> _What to work on_: Look through the material below and return every line that contains "boxDistance".
======
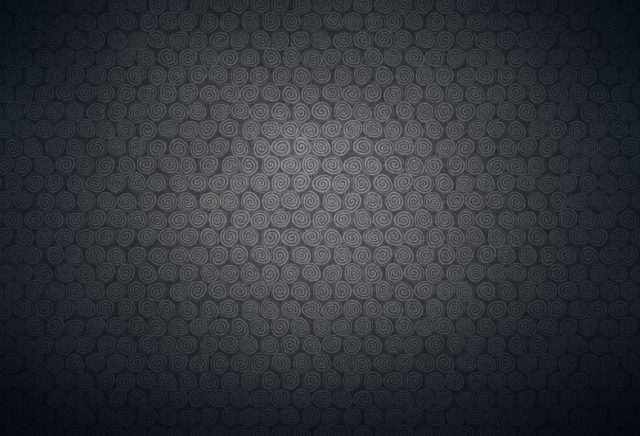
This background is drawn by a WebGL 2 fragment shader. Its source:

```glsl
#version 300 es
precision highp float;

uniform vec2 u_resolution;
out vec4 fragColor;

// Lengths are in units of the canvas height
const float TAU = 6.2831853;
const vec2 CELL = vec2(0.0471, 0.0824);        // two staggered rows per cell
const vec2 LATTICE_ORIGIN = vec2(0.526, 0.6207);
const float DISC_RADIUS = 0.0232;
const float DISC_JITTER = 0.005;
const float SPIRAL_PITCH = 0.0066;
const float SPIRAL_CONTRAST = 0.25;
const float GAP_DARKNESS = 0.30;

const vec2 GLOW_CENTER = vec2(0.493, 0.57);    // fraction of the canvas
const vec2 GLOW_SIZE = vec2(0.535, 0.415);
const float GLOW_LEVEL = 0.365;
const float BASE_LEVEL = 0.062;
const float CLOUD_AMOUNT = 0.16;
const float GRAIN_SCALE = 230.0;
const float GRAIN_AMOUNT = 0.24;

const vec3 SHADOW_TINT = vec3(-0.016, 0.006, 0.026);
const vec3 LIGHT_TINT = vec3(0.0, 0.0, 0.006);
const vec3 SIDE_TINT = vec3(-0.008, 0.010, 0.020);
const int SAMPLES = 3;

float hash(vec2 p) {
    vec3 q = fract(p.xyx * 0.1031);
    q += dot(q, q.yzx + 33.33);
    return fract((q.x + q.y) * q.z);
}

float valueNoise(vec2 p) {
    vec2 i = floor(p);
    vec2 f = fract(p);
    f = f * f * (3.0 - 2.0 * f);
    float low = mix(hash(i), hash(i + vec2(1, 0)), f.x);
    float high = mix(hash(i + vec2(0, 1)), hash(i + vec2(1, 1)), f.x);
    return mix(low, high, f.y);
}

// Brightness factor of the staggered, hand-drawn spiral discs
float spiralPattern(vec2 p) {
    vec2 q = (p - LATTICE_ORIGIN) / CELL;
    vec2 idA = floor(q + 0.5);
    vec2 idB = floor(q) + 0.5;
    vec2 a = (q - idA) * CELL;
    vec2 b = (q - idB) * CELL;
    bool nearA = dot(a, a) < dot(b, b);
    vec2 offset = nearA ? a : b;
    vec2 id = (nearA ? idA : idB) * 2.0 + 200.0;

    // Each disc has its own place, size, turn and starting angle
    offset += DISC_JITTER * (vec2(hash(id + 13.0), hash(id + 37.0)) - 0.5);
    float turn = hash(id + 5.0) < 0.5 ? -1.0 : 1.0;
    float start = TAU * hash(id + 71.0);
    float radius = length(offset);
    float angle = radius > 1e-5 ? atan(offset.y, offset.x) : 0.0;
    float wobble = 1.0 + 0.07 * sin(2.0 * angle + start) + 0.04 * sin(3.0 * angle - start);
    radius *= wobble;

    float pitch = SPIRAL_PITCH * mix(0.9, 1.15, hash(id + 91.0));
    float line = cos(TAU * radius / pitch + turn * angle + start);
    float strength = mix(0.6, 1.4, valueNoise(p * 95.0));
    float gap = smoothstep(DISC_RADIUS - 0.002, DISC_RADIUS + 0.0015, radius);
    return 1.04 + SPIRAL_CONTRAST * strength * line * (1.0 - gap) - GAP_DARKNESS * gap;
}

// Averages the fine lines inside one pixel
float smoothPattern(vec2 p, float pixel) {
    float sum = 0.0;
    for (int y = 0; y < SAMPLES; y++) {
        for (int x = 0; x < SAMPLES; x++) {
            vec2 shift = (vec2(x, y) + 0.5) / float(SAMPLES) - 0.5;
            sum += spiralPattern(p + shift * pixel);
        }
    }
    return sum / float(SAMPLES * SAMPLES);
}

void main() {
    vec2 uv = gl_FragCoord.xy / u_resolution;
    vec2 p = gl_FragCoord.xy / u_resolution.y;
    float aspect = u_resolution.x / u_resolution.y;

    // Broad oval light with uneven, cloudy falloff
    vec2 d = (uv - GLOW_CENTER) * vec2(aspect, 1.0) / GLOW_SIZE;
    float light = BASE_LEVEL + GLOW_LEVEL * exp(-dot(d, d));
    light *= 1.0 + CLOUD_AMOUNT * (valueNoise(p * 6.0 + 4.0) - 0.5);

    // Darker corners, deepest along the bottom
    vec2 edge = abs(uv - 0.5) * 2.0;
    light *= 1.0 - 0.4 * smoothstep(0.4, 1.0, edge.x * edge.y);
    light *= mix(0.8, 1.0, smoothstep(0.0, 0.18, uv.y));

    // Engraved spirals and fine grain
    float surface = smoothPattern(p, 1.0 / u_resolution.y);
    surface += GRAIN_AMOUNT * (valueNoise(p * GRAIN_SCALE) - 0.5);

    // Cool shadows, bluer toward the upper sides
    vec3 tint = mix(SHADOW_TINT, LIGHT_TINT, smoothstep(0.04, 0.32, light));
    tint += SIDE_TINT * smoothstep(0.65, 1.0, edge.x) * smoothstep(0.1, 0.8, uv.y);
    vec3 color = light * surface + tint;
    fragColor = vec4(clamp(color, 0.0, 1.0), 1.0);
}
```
======
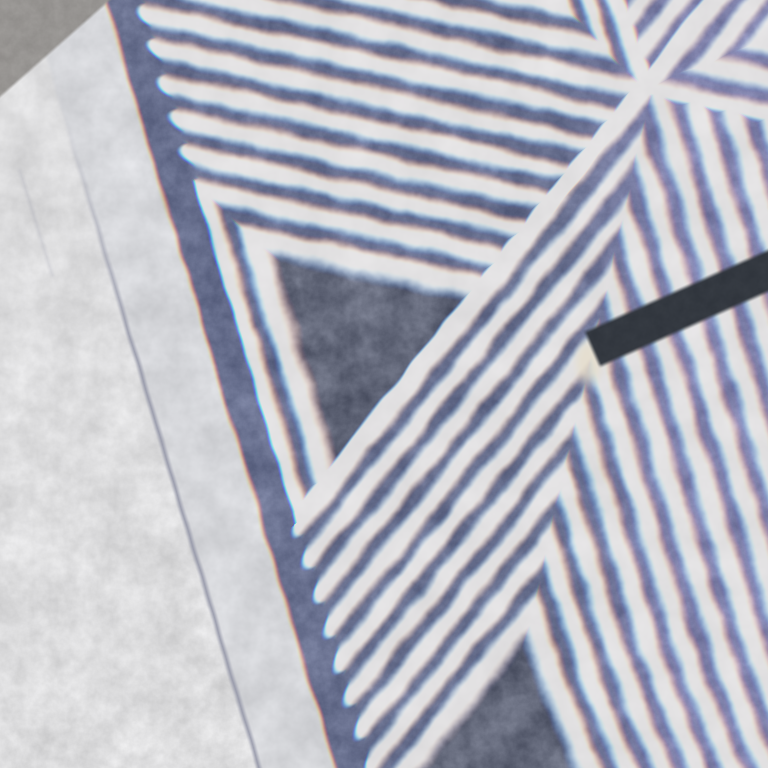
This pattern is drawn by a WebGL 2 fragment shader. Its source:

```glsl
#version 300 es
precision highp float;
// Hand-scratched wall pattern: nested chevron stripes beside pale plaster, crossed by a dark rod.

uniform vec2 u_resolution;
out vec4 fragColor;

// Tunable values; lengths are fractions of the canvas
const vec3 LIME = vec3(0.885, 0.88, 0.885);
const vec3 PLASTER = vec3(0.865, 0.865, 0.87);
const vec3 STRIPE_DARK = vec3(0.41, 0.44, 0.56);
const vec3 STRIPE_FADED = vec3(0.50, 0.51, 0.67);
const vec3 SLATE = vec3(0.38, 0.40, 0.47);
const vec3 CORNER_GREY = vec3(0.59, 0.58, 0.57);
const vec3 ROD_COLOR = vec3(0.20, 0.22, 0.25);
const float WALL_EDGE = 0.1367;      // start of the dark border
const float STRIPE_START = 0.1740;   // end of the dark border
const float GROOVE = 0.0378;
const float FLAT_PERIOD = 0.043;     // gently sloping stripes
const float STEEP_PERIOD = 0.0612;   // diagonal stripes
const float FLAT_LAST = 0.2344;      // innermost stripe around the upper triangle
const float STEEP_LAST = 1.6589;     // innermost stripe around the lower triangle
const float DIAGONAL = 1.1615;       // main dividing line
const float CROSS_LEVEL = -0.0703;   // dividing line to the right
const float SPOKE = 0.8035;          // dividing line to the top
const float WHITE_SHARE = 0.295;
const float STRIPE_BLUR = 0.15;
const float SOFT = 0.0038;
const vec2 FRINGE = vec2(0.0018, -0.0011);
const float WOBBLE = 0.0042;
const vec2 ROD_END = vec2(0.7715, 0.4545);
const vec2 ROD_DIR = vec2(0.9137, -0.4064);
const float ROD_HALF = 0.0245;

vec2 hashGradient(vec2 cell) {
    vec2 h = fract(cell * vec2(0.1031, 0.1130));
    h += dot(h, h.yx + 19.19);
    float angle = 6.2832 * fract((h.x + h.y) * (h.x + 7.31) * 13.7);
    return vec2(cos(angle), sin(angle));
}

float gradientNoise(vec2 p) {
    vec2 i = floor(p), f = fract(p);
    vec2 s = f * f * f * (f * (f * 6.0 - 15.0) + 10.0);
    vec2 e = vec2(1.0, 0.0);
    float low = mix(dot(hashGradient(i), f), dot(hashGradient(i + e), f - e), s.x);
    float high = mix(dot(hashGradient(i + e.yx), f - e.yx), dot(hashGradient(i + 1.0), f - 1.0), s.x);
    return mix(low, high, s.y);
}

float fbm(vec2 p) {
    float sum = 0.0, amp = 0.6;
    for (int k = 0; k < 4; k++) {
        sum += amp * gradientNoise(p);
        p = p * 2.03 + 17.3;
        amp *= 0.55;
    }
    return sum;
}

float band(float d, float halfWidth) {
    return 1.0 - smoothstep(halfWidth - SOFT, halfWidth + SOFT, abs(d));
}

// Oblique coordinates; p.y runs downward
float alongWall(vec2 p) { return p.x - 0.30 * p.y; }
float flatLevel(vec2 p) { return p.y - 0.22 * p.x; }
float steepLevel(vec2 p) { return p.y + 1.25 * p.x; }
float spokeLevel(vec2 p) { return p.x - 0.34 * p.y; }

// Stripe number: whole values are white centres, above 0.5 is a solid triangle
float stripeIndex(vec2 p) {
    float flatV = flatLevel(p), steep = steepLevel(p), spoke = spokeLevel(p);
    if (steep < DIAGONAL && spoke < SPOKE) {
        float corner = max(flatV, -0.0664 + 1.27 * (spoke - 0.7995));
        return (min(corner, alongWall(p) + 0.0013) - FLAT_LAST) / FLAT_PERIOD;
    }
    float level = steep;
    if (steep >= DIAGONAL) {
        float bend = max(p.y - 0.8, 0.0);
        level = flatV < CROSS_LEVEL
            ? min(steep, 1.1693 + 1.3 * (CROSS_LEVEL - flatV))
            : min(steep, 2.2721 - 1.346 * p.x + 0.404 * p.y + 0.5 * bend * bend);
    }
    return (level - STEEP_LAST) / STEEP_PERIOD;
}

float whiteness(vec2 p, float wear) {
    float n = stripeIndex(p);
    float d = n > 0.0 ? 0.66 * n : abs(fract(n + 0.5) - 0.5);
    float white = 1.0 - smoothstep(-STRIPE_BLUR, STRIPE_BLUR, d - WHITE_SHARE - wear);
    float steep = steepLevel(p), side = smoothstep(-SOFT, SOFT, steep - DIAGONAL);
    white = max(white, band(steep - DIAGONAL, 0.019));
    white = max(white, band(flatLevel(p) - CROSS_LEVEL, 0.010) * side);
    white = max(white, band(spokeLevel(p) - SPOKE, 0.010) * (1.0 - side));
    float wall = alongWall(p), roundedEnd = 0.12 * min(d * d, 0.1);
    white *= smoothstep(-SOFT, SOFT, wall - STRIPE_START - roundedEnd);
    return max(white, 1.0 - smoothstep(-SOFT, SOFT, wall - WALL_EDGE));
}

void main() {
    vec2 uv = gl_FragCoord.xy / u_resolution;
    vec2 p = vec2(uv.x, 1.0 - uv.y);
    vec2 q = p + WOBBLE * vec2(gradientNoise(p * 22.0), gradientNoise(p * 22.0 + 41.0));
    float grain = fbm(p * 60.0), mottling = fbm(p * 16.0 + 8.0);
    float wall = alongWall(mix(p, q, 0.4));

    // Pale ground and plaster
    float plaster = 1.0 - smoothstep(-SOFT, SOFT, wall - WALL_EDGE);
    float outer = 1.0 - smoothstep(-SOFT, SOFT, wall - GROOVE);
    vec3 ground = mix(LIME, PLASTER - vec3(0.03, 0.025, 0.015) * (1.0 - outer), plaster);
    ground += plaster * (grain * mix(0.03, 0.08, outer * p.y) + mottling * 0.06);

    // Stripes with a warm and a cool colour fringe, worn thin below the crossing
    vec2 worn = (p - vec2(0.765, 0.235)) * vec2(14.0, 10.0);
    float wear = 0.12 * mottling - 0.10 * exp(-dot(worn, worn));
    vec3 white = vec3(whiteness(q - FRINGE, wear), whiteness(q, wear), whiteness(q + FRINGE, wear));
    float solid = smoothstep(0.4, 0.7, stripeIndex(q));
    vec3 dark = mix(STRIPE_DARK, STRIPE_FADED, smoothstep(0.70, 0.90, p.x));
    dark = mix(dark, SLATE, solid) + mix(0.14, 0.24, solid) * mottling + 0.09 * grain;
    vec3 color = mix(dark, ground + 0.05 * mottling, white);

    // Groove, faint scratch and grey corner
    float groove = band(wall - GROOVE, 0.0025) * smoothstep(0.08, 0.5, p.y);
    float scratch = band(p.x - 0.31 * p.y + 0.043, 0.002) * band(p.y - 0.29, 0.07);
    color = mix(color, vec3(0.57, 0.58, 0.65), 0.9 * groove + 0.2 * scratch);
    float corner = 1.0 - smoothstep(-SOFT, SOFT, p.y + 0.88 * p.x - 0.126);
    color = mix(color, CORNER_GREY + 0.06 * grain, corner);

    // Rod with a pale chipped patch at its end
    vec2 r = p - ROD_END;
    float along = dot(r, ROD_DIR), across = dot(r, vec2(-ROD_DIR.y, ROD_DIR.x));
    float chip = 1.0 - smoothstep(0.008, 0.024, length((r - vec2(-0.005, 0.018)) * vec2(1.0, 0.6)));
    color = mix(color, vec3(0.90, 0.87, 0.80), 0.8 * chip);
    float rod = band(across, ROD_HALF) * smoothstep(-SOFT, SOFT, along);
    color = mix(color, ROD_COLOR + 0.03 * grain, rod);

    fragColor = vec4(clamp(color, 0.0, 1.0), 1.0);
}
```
======
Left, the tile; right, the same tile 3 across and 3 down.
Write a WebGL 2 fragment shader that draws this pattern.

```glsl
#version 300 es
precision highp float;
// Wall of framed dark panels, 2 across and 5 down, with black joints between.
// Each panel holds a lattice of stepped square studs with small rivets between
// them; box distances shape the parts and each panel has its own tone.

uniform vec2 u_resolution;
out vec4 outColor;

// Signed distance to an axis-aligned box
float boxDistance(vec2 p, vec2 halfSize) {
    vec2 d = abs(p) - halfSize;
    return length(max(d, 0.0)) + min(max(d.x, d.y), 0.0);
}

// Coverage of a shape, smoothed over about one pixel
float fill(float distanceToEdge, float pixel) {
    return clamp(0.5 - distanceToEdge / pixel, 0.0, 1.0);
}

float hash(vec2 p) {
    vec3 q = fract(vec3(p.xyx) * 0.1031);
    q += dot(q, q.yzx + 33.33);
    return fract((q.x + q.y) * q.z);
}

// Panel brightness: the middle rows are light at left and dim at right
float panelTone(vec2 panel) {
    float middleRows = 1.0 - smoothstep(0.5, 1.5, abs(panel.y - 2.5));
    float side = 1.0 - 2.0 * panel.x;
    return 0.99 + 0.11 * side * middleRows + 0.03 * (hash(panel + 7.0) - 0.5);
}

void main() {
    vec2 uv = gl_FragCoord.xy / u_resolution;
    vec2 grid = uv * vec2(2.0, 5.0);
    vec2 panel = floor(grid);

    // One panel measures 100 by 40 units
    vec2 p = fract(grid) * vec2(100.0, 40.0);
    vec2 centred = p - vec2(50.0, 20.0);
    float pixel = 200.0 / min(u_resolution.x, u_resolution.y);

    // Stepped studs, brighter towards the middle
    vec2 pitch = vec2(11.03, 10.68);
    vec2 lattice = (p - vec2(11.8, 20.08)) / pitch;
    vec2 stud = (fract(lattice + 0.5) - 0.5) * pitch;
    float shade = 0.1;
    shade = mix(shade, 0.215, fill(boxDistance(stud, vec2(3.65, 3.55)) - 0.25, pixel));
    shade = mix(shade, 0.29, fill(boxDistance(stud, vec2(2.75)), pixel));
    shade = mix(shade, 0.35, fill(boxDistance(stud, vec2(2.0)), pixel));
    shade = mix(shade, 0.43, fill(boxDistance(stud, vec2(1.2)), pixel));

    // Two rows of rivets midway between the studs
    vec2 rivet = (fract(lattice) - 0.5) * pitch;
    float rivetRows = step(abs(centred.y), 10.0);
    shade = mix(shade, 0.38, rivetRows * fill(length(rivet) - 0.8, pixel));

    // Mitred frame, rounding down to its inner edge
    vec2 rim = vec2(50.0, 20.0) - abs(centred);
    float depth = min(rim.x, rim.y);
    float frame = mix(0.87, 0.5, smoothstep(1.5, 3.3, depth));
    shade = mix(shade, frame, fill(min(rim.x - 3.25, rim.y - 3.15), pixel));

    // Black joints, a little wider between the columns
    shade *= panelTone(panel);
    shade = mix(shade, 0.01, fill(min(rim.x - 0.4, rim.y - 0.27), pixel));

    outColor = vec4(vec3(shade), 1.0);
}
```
======
> _Your response_:
float boxDistance(vec2 p, vec2 halfSize) {
    shade = mix(shade, 0.215, fill(boxDistance(stud, vec2(3.65, 3.55)) - 0.25, pixel));
    shade = mix(shade, 0.29, fill(boxDistance(stud, vec2(2.75)), pixel));
    shade = mix(shade, 0.35, fill(boxDistance(stud, vec2(2.0)), pixel));
    shade = mix(shade, 0.43, fill(boxDistance(stud, vec2(1.2)), pixel));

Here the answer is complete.